Welcome to OpenSergo community! This document is a guideline about how to contribute to OpenSergo. If you find something incorrect or missing, please leave comments / suggestions.

Contributing​

We are always very happy to have contributions, whether for typo fix, bug fix or big new features. Please do not ever hesitate to ask a question or send a pull request.

We strongly value documentation and integration with other projects. We are very glad to accept improvements for these aspects.

GitHub workflow​

We use the main (master) branch as the development branch, which indicates that this is a unstable branch.

Here are the workflow for contributors:

  1. Fork to your own
  2. Clone fork to local repository
  3. Create a new branch and work on it
  4. Keep your branch in sync
  5. Commit your changes (make sure your commit message concise)
  6. Push your commits to your forked repository
  7. Create a pull request

Please follow the pull request template. Please make sure the PR has an associated issue.

After creating a PR, one or more reviewers will be assigned to the pull request. The reviewers will review the code.

Before merging a PR, squash any fix review feedback, typo, merged, and rebased sorts of commits. The final commit message should be clear and concise.

Open an issue / PR​

We use GitHub Issues and Pull Requests for trackers.

If you find a typo in document, find a bug in code, or want new features, or want to give suggestions, you can open an issue on GitHub to report it. Please follow the guideline message in the issue template.

If you want to contribute, please follow the contribution workflow and create a new pull request. If your PR contains large changes, e.g. component refactor or new components, please write detailed documents about its design and usage.

Note that a single PR should not be too large. If heavy changes are required, it's better to separate the changes to a few individual PRs.

Code review​

All code should be well reviewed by one or more committers. Some principles:
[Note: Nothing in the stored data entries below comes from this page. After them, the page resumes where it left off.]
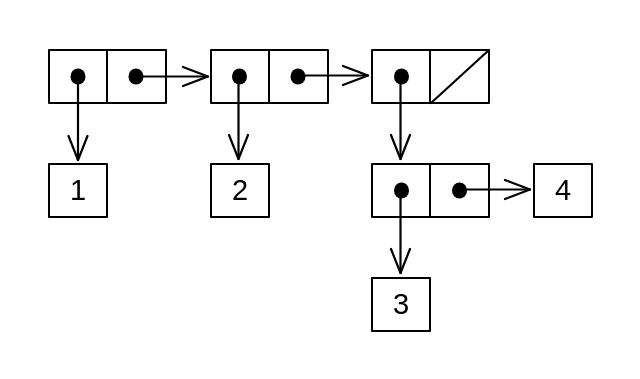
<!DOCTYPE html>
<html lang="en">
<head>
<meta charset="utf-8">
<title>Box-and-pointer diagram</title>
<style>
  :root {
    --ink: #000;
    --paper: #fff;
    --stroke: 2.4px;
  }
  * { box-sizing: border-box; }
  html, body { margin: 0; overflow: hidden; background: var(--paper); }
  .diagram {
    position: relative;
    width: 640px;
    height: 379px;
    overflow: hidden;
    background: var(--paper);
    color: var(--ink);
  }
  .pair, .value {
    position: absolute;
    left: var(--x);
    top: var(--y);
    height: 55px;
    border: var(--stroke) solid var(--ink);
    border-radius: 1px;
  }
  .pair { width: 119px; display: grid; grid-template-columns: 1fr 1fr; }
  .pair::after {
    content: "";
    position: absolute;
    left: 57px;
    top: 0;
    bottom: 0;
    border-left: var(--stroke) solid var(--ink);
    margin-left: -1.4px;
  }
  .value {
    width: 60px;
    display: flex;
    align-items: center;
    justify-content: center;
    font: 29px/1 "Liberation Sans", Arial, sans-serif;
  }
  .pointers { position: absolute; inset: 0; display: block; }
  .lines { fill: none; stroke: var(--ink); stroke-width: 2.2; stroke-linecap: round; stroke-linejoin: round; }
  .dots { fill: var(--ink); }
</style>
</head>
<body>
<main class="diagram">
  <div class="pair" style="--x:48px; --y:49px"></div>
  <div class="pair" style="--x:210px; --y:49px"></div>
  <div class="pair" style="--x:371px; --y:49px"></div>
  <div class="pair" style="--x:371px; --y:163px"></div>

  <div class="value" style="--x:48px; --y:163px">1</div>
  <div class="value" style="--x:210px; --y:163px">2</div>
  <div class="value" style="--x:371px; --y:277px">3</div>
  <div class="value" style="--x:533px; --y:163px">4</div>

  <svg class="pointers" width="640" height="379" viewBox="0 0 640 379" aria-hidden="true">
    <defs>
      <path id="head-down" d="M-9.5-24 0 0 9.5-24"/>
      <path id="head-right" d="M-25-9.5 0 0-25 9.5"/>
      <ellipse id="dot" rx="7.5" ry="8"/>
    </defs>
    <g class="lines">
      <line x1="78" y1="77" x2="78" y2="160"/>
      <line x1="238.5" y1="77" x2="238.5" y2="159"/>
      <line x1="400.5" y1="77" x2="400.5" y2="159"/>
      <line x1="400.5" y1="190" x2="400.5" y2="273"/>
      <line x1="136" y1="76.5" x2="208" y2="76.5"/>
      <line x1="298" y1="75.5" x2="368" y2="75.5"/>
      <line x1="460" y1="189.5" x2="530" y2="189.5"/>
      <line class="empty-list" x1="431" y1="103" x2="489" y2="50"/>
      <use href="#head-down" x="78" y="160"/>
      <use href="#head-down" x="238.5" y="159"/>
      <use href="#head-down" x="400.5" y="159"/>
      <use href="#head-down" x="400.5" y="273"/>
      <use href="#head-right" x="208" y="76.5"/>
      <use href="#head-right" x="368" y="75.5"/>
      <use href="#head-right" x="530" y="189.5"/>
    </g>
    <g class="dots">
      <use href="#dot" x="78" y="76.5"/>
      <use href="#dot" x="136" y="76.5"/>
      <use href="#dot" x="239.5" y="76.5"/>
      <use href="#dot" x="298" y="76.5"/>
      <use href="#dot" x="401.5" y="76.5"/>
      <use href="#dot" x="401.5" y="190.5"/>
      <use href="#dot" x="459.5" y="190.5"/>
    </g>
  </svg>
</main>
</body>
</html>
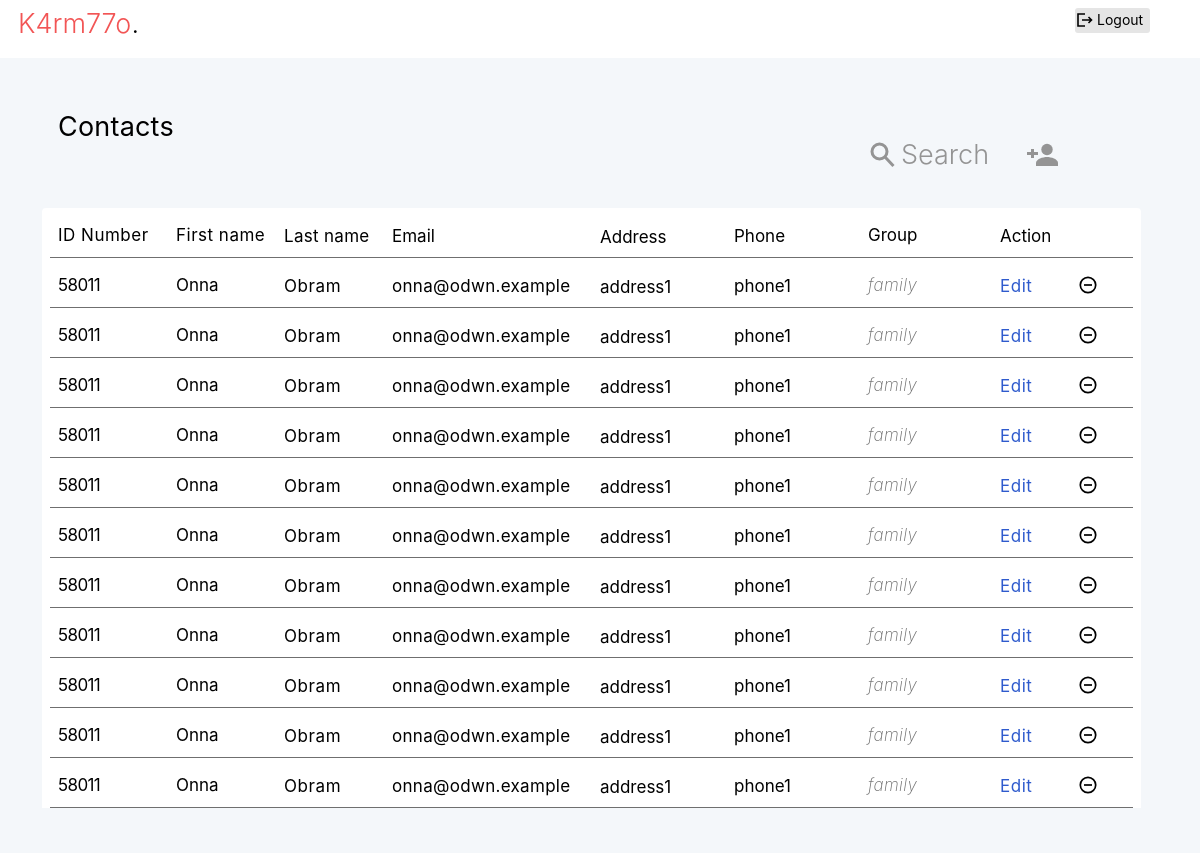
<!DOCTYPE html>
<html lang="en">
<head>
<meta charset="utf-8">
<title>Contacts</title>
<style>
:root {
  --page: #f4f7fa;
  --surface: #ffffff;
  --ink: #000000;
  --brand: #f25555;
  --link: #2f5bcd;
  --muted: #949494;
  --group: #6c6c6c;
  --rule: #6f6f6f;
  --button: #e5e5e5;
}
* { box-sizing: border-box; margin: 0; padding: 0; }
body {
  width: 1200px; height: 853px; overflow: hidden;
  background: var(--page); color: var(--ink);
  font: 400 17px/20px Inter, "Open Sans", sans-serif;
}
a { color: inherit; text-decoration: none; }
svg { display: block; flex: none; }
.topbar {
  display: flex; justify-content: space-between; align-items: flex-start;
  height: 58px; padding: 8px 50px 0 18px; background: var(--surface);
}
.brand { font-size: 27px; line-height: 32px; font-weight: 300; }
.brand span { color: var(--brand); }
.logout {
  display: flex; align-items: center; gap: 4px;
  width: 75px; height: 25px; padding: 0 0 1px 2px;
  background: var(--button); border-radius: 3px; font-size: 14px;
}
.heading {
  display: flex; justify-content: space-between;
  height: 150px; padding: 53px 142px 0 58px;
}
h1 { font-size: 27px; line-height: 32px; font-weight: 400; letter-spacing: .2px; }
.tools { display: flex; align-items: center; height: 32px; margin-top: 28px; color: var(--muted); }
.search { display: flex; align-items: center; width: 157px; gap: 6px; font-size: 27px; line-height: 32px; font-weight: 300; }
.contacts {
  display: block; width: 1099px; height: 600px; margin-left: 42px; padding: 0 8px;
  background: var(--surface); border-radius: 4px 4px 0 0;
}
thead, tbody { display: block; }
tr {
  display: grid; grid-template-columns: 118px 108px 108px 208px 134px 134px 132px 79px 1fr;
  width: 1083px; height: 50px; padding: 17px 0 0 8px;
  border-bottom: 1px solid var(--rule);
}
th, td { display: block; text-align: left; font-weight: 400; white-space: nowrap; }
th:nth-child(-n+2) { letter-spacing: .5px; }
th:nth-child(3) { letter-spacing: .3px; }
th:nth-child(n+3), td:nth-child(n+3) { padding-top: 1px; }
th:nth-child(5), td:nth-child(5) { padding-top: 2px; }
th:nth-child(7), td:nth-child(7) { padding-top: 0; }
td:nth-child(1) { letter-spacing: -.6px; }
td:nth-child(3) { letter-spacing: .6px; }
td:nth-child(4) { letter-spacing: .3px; }
td:nth-child(7) { color: var(--group); font-style: italic; font-weight: 200; letter-spacing: .4px; }
td:nth-child(8) { color: var(--link); letter-spacing: .5px; }
td:nth-child(9) { padding-top: 1px; }
</style>
</head>
<body>
<svg width="0" height="0" style="position:absolute" aria-hidden="true">
  <defs>
    <symbol id="remove" viewBox="0 0 18 18">
      <g fill="none" stroke="currentColor" stroke-width="1.7"><circle cx="9" cy="9" r="7.7"/><path d="M5 9H13"/></g>
    </symbol>
  </defs>
</svg>

<header class="topbar">
  <a class="brand" href="#"><span>K4rm77o</span>.</a>
  <a class="logout" href="#">
    <svg width="16" height="16" viewBox="0 0 16 16" fill="none" stroke="currentColor" stroke-width="1.6" aria-hidden="true"><path d="M8 2H1V14H8M5 8H14M11.5 5L14.5 8L11.5 11"/></svg>
    Logout
  </a>
</header>

<main>
  <div class="heading">
    <h1>Contacts</h1>
    <div class="tools">
      <a class="search" href="#">
        <svg width="25" height="26" viewBox="0 0 25 26" fill="none" stroke="currentColor" stroke-width="3" aria-hidden="true"><circle cx="9.5" cy="9.5" r="7.5"/><path d="M15 15L23.5 24"/></svg>
        Search
      </a>
      <a href="#" aria-label="Add contact">
        <svg width="31" height="24" viewBox="0 0 31 24" fill="currentColor" aria-hidden="true"><circle cx="20" cy="6.5" r="5.7"/><path d="M9 23V20C9 16 16 14 20 14S31 16 31 20V23Z"/><path d="M4 6H7V9H11V12H7V15H4V12H0V9H4Z"/></svg>
      </a>
    </div>
  </div>

  <table class="contacts">
    <thead>
      <tr><th>ID Number</th><th>First name</th><th>Last name</th><th>Email</th><th>Address</th><th>Phone</th><th>Group</th><th>Action</th></tr>
    </thead>
    <tbody>
      <tr><td>58011</td><td>Onna</td><td>Obram</td><td>onna@odwn.example</td><td>address1</td><td>phone1</td><td>family</td><td><a href="#">Edit</a></td><td><a href="#" aria-label="Remove"><svg width="18" height="18"><use href="#remove"/></svg></a></td></tr>
      <tr><td>58011</td><td>Onna</td><td>Obram</td><td>onna@odwn.example</td><td>address1</td><td>phone1</td><td>family</td><td><a href="#">Edit</a></td><td><a href="#" aria-label="Remove"><svg width="18" height="18"><use href="#remove"/></svg></a></td></tr>
      <tr><td>58011</td><td>Onna</td><td>Obram</td><td>onna@odwn.example</td><td>address1</td><td>phone1</td><td>family</td><td><a href="#">Edit</a></td><td><a href="#" aria-label="Remove"><svg width="18" height="18"><use href="#remove"/></svg></a></td></tr>
      <tr><td>58011</td><td>Onna</td><td>Obram</td><td>onna@odwn.example</td><td>address1</td><td>phone1</td><td>family</td><td><a href="#">Edit</a></td><td><a href="#" aria-label="Remove"><svg width="18" height="18"><use href="#remove"/></svg></a></td></tr>
      <tr><td>58011</td><td>Onna</td><td>Obram</td><td>onna@odwn.example</td><td>address1</td><td>phone1</td><td>family</td><td><a href="#">Edit</a></td><td><a href="#" aria-label="Remove"><svg width="18" height="18"><use href="#remove"/></svg></a></td></tr>
      <tr><td>58011</td><td>Onna</td><td>Obram</td><td>onna@odwn.example</td><td>address1</td><td>phone1</td><td>family</td><td><a href="#">Edit</a></td><td><a href="#" aria-label="Remove"><svg width="18" height="18"><use href="#remove"/></svg></a></td></tr>
      <tr><td>58011</td><td>Onna</td><td>Obram</td><td>onna@odwn.example</td><td>address1</td><td>phone1</td><td>family</td><td><a href="#">Edit</a></td><td><a href="#" aria-label="Remove"><svg width="18" height="18"><use href="#remove"/></svg></a></td></tr>
      <tr><td>58011</td><td>Onna</td><td>Obram</td><td>onna@odwn.example</td><td>address1</td><td>phone1</td><td>family</td><td><a href="#">Edit</a></td><td><a href="#" aria-label="Remove"><svg width="18" height="18"><use href="#remove"/></svg></a></td></tr>
      <tr><td>58011</td><td>Onna</td><td>Obram</td><td>onna@odwn.example</td><td>address1</td><td>phone1</td><td>family</td><td><a href="#">Edit</a></td><td><a href="#" aria-label="Remove"><svg width="18" height="18"><use href="#remove"/></svg></a></td></tr>
      <tr><td>58011</td><td>Onna</td><td>Obram</td><td>onna@odwn.example</td><td>address1</td><td>phone1</td><td>family</td><td><a href="#">Edit</a></td><td><a href="#" aria-label="Remove"><svg width="18" height="18"><use href="#remove"/></svg></a></td></tr>
      <tr><td>58011</td><td>Onna</td><td>Obram</td><td>onna@odwn.example</td><td>address1</td><td>phone1</td><td>family</td><td><a href="#">Edit</a></td><td><a href="#" aria-label="Remove"><svg width="18" height="18"><use href="#remove"/></svg></a></td></tr>
    </tbody>
  </table>
</main>
</body>
</html>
  • Readability: Important code should be well-documented. Comply with our code style.
  • Elegance: New functions, classes or components should be well designed.
  • Testability: Important code should be well-tested (high unit test coverage).